__What you will do__:
Could you please retype all of the records exactly, skipping any pictures?

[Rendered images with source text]

_ _ _ _ _ _ _

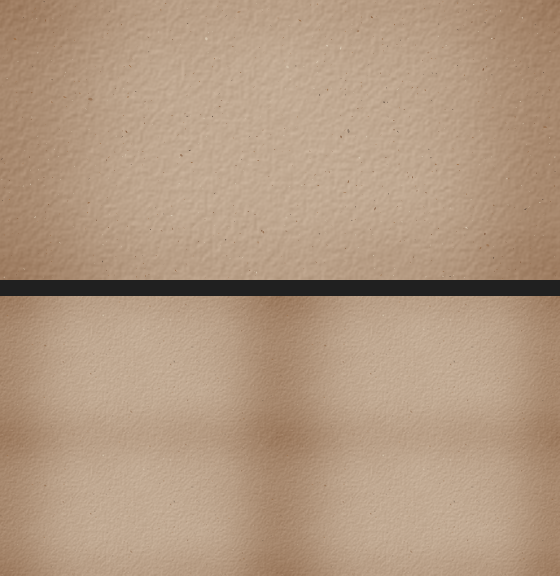
Top, the tile; bottom, the same tile 2 across and 2 down.
Write a WebGL 1 fragment shader that draws this texture.

```glsl
precision highp float;
// Recycled kraft paper: embossed grain, scattered fibre flecks and darker, warmer borders.

uniform vec2 u_resolution;

#define PAPER_LIGHT vec3(0.757, 0.665, 0.574)
#define PAPER_DARK vec3(0.605, 0.470, 0.360)
#define SIDE_SHADE 0.65
#define TOP_SHADE 0.24
#define GRAIN_CONTRAST 0.085
#define GRAIN_CELLS 62.0
#define MOTTLE 0.16
#define FLECK_CELLS 10.0
#define FLECK_SIZE 0.0080
#define PALE_SHARE 0.28

const vec2 TILE = vec2(2.0, 1.0);

vec3 hash3(vec2 cell, float seed) {
  vec3 q = fract(vec3(cell.xyx + seed * 17.3) * vec3(0.1031, 0.1030, 0.0973));
  q += dot(q, q.yxz + 33.33);
  return fract((q.xxy + q.yzz) * q.zyx);
}

// Value noise with a whole number of cells per tile, so it wraps
float noise(vec2 p, float cells, float seed) {
  p *= cells;
  vec2 i = floor(p), f = fract(p), wrap = TILE * cells;
  f = f * f * (3.0 - 2.0 * f);
  float a = hash3(mod(i, wrap), seed).x;
  float b = hash3(mod(i + vec2(1.0, 0.0), wrap), seed).x;
  float c = hash3(mod(i + vec2(0.0, 1.0), wrap), seed).x;
  float d = hash3(mod(i + 1.0, wrap), seed).x;
  return mix(mix(a, b, f.x), mix(c, d, f.x), f.y);
}

float pulpHeight(vec2 p) {
  return 0.62 * noise(p, GRAIN_CELLS, 1.0) + 0.38 * noise(p, 108.0, 2.0);
}

// Light raking across the surface from the upper left
float emboss(vec2 p) {
  vec2 toLight = vec2(-0.0026, 0.0034);
  return pulpHeight(p - toLight) - pulpHeight(p + toLight);
}

vec3 fleckColor(float pick, float tone) {
  if (pick < PALE_SHARE) return mix(vec3(0.82, 0.74, 0.64), vec3(0.90, 0.86, 0.78), tone);
  if (pick > 0.91) return vec3(0.25, 0.19, 0.15);
  return mix(vec3(0.46, 0.31, 0.21), vec3(0.63, 0.44, 0.27), tone);
}

// One fleck at most per cell, kept inside it: turned ellipses with ragged rims
vec3 addFlecks(vec3 base, vec2 p, float cells, float size, float chance, float seed) {
  vec2 cell = mod(floor(p * cells), TILE * cells);
  vec3 place = hash3(cell, seed);
  vec3 form = hash3(cell, seed + 3.0);
  vec3 look = hash3(cell, seed + 7.0);
  vec2 d = (fract(p * cells) - 0.5 - 0.55 * (place.xy - 0.5)) / cells;
  float angle = 6.2832 * form.x;
  float c = cos(angle), s = sin(angle);
  d = mat2(c, -s, s, c) * d;
  float radius = size * mix(0.5, 1.0, form.y * form.y);
  d.y *= mix(1.2, 2.6, form.z);
  float rim = length(d) - radius * mix(0.65, 1.15, noise(p, 100.0, seed));
  float soft = max(0.8 / u_resolution.y, 0.3 * radius);
  float cover = 1.0 - smoothstep(-soft, soft, rim);
  cover *= step(place.z, chance) * mix(0.4, 0.9, look.z);
  return mix(base, fleckColor(look.x, look.y), cover);
}

void main() {
  vec2 uv = gl_FragCoord.xy / u_resolution;
  vec2 p = uv * TILE;

  // Border shading, smooth across the wrap
  vec2 border = 0.5 + 0.5 * cos(6.2832 * uv);
  border = border * border * border;
  float shade = dot(border, vec2(SIDE_SHADE, TOP_SHADE));

  // Broad cloudy mottling
  float cloud = 0.5 * noise(p, 3.0, 4.0) + 0.3 * noise(p, 9.0, 5.0) + 0.2 * noise(p, 28.0, 6.0);
  shade += MOTTLE * (cloud - 0.5);
  vec3 color = mix(PAPER_LIGHT, PAPER_DARK, shade);

  // Pressed pulp grain
  color += GRAIN_CONTRAST * emboss(p) * vec3(0.95, 1.0, 1.03);

  // Flecks, from a few large chips to many fine specks
  for (int i = 0; i < 3; i++) {
    float level = float(i);
    float scale = exp2(level);
    color = addFlecks(color, p, FLECK_CELLS * scale, FLECK_SIZE / pow(scale, 0.8),
                      0.13 + 0.05 * level, 11.0 + 13.0 * level);
  }

  gl_FragColor = vec4(color, 1.0);
}
```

_ _ _ _ _ _ _

__Response below__:
Top, the tile; bottom, the same tile 2 across and 2 down.
Write a WebGL 1 fragment shader that draws this texture.

```glsl
precision highp float;
// Recycled kraft paper: embossed grain, scattered fibre flecks and darker, warmer borders.

uniform vec2 u_resolution;

#define PAPER_LIGHT vec3(0.757, 0.665, 0.574)
#define PAPER_DARK vec3(0.605, 0.470, 0.360)
#define SIDE_SHADE 0.65
#define TOP_SHADE 0.24
#define GRAIN_CONTRAST 0.085
#define GRAIN_CELLS 62.0
#define MOTTLE 0.16
#define FLECK_CELLS 10.0
#define FLECK_SIZE 0.0080
#define PALE_SHARE 0.28

const vec2 TILE = vec2(2.0, 1.0);

vec3 hash3(vec2 cell, float seed) {
  vec3 q = fract(vec3(cell.xyx + seed * 17.3) * vec3(0.1031, 0.1030, 0.0973));
  q += dot(q, q.yxz + 33.33);
  return fract((q.xxy + q.yzz) * q.zyx);
}

// Value noise with a whole number of cells per tile, so it wraps
float noise(vec2 p, float cells, float seed) {
  p *= cells;
  vec2 i = floor(p), f = fract(p), wrap = TILE * cells;
  f = f * f * (3.0 - 2.0 * f);
  float a = hash3(mod(i, wrap), seed).x;
  float b = hash3(mod(i + vec2(1.0, 0.0), wrap), seed).x;
  float c = hash3(mod(i + vec2(0.0, 1.0), wrap), seed).x;
  float d = hash3(mod(i + 1.0, wrap), seed).x;
  return mix(mix(a, b, f.x), mix(c, d, f.x), f.y);
}

float pulpHeight(vec2 p) {
  return 0.62 * noise(p, GRAIN_CELLS, 1.0) + 0.38 * noise(p, 108.0, 2.0);
}

// Light raking across the surface from the upper left
float emboss(vec2 p) {
  vec2 toLight = vec2(-0.0026, 0.0034);
  return pulpHeight(p - toLight) - pulpHeight(p + toLight);
}

vec3 fleckColor(float pick, float tone) {
  if (pick < PALE_SHARE) return mix(vec3(0.82, 0.74, 0.64), vec3(0.90, 0.86, 0.78), tone);
  if (pick > 0.91) return vec3(0.25, 0.19, 0.15);
  return mix(vec3(0.46, 0.31, 0.21), vec3(0.63, 0.44, 0.27), tone);
}

// One fleck at most per cell, kept inside it: turned ellipses with ragged rims
vec3 addFlecks(vec3 base, vec2 p, float cells, float size, float chance, float seed) {
  vec2 cell = mod(floor(p * cells), TILE * cells);
  vec3 place = hash3(cell, seed);
  vec3 form = hash3(cell, seed + 3.0);
  vec3 look = hash3(cell, seed + 7.0);
  vec2 d = (fract(p * cells) - 0.5 - 0.55 * (place.xy - 0.5)) / cells;
  float angle = 6.2832 * form.x;
  float c = cos(angle), s = sin(angle);
  d = mat2(c, -s, s, c) * d;
  float radius = size * mix(0.5, 1.0, form.y * form.y);
  d.y *= mix(1.2, 2.6, form.z);
  float rim = length(d) - radius * mix(0.65, 1.15, noise(p, 100.0, seed));
  float soft = max(0.8 / u_resolution.y, 0.3 * radius);
  float cover = 1.0 - smoothstep(-soft, soft, rim);
  cover *= step(place.z, chance) * mix(0.4, 0.9, look.z);
  return mix(base, fleckColor(look.x, look.y), cover);
}

void main() {
  vec2 uv = gl_FragCoord.xy / u_resolution;
  vec2 p = uv * TILE;

  // Border shading, smooth across the wrap
  vec2 border = 0.5 + 0.5 * cos(6.2832 * uv);
  border = border * border * border;
  float shade = dot(border, vec2(SIDE_SHADE, TOP_SHADE));

  // Broad cloudy mottling
  float cloud = 0.5 * noise(p, 3.0, 4.0) + 0.3 * noise(p, 9.0, 5.0) + 0.2 * noise(p, 28.0, 6.0);
  shade += MOTTLE * (cloud - 0.5);
  vec3 color = mix(PAPER_LIGHT, PAPER_DARK, shade);

  // Pressed pulp grain
  color += GRAIN_CONTRAST * emboss(p) * vec3(0.95, 1.0, 1.03);

  // Flecks, from a few large chips to many fine specks
  for (int i = 0; i < 3; i++) {
    float level = float(i);
    float scale = exp2(level);
    color = addFlecks(color, p, FLECK_CELLS * scale, FLECK_SIZE / pow(scale, 0.8),
                      0.13 + 0.05 * level, 11.0 + 13.0 * level);
  }

  gl_FragColor = vec4(color, 1.0);
}
```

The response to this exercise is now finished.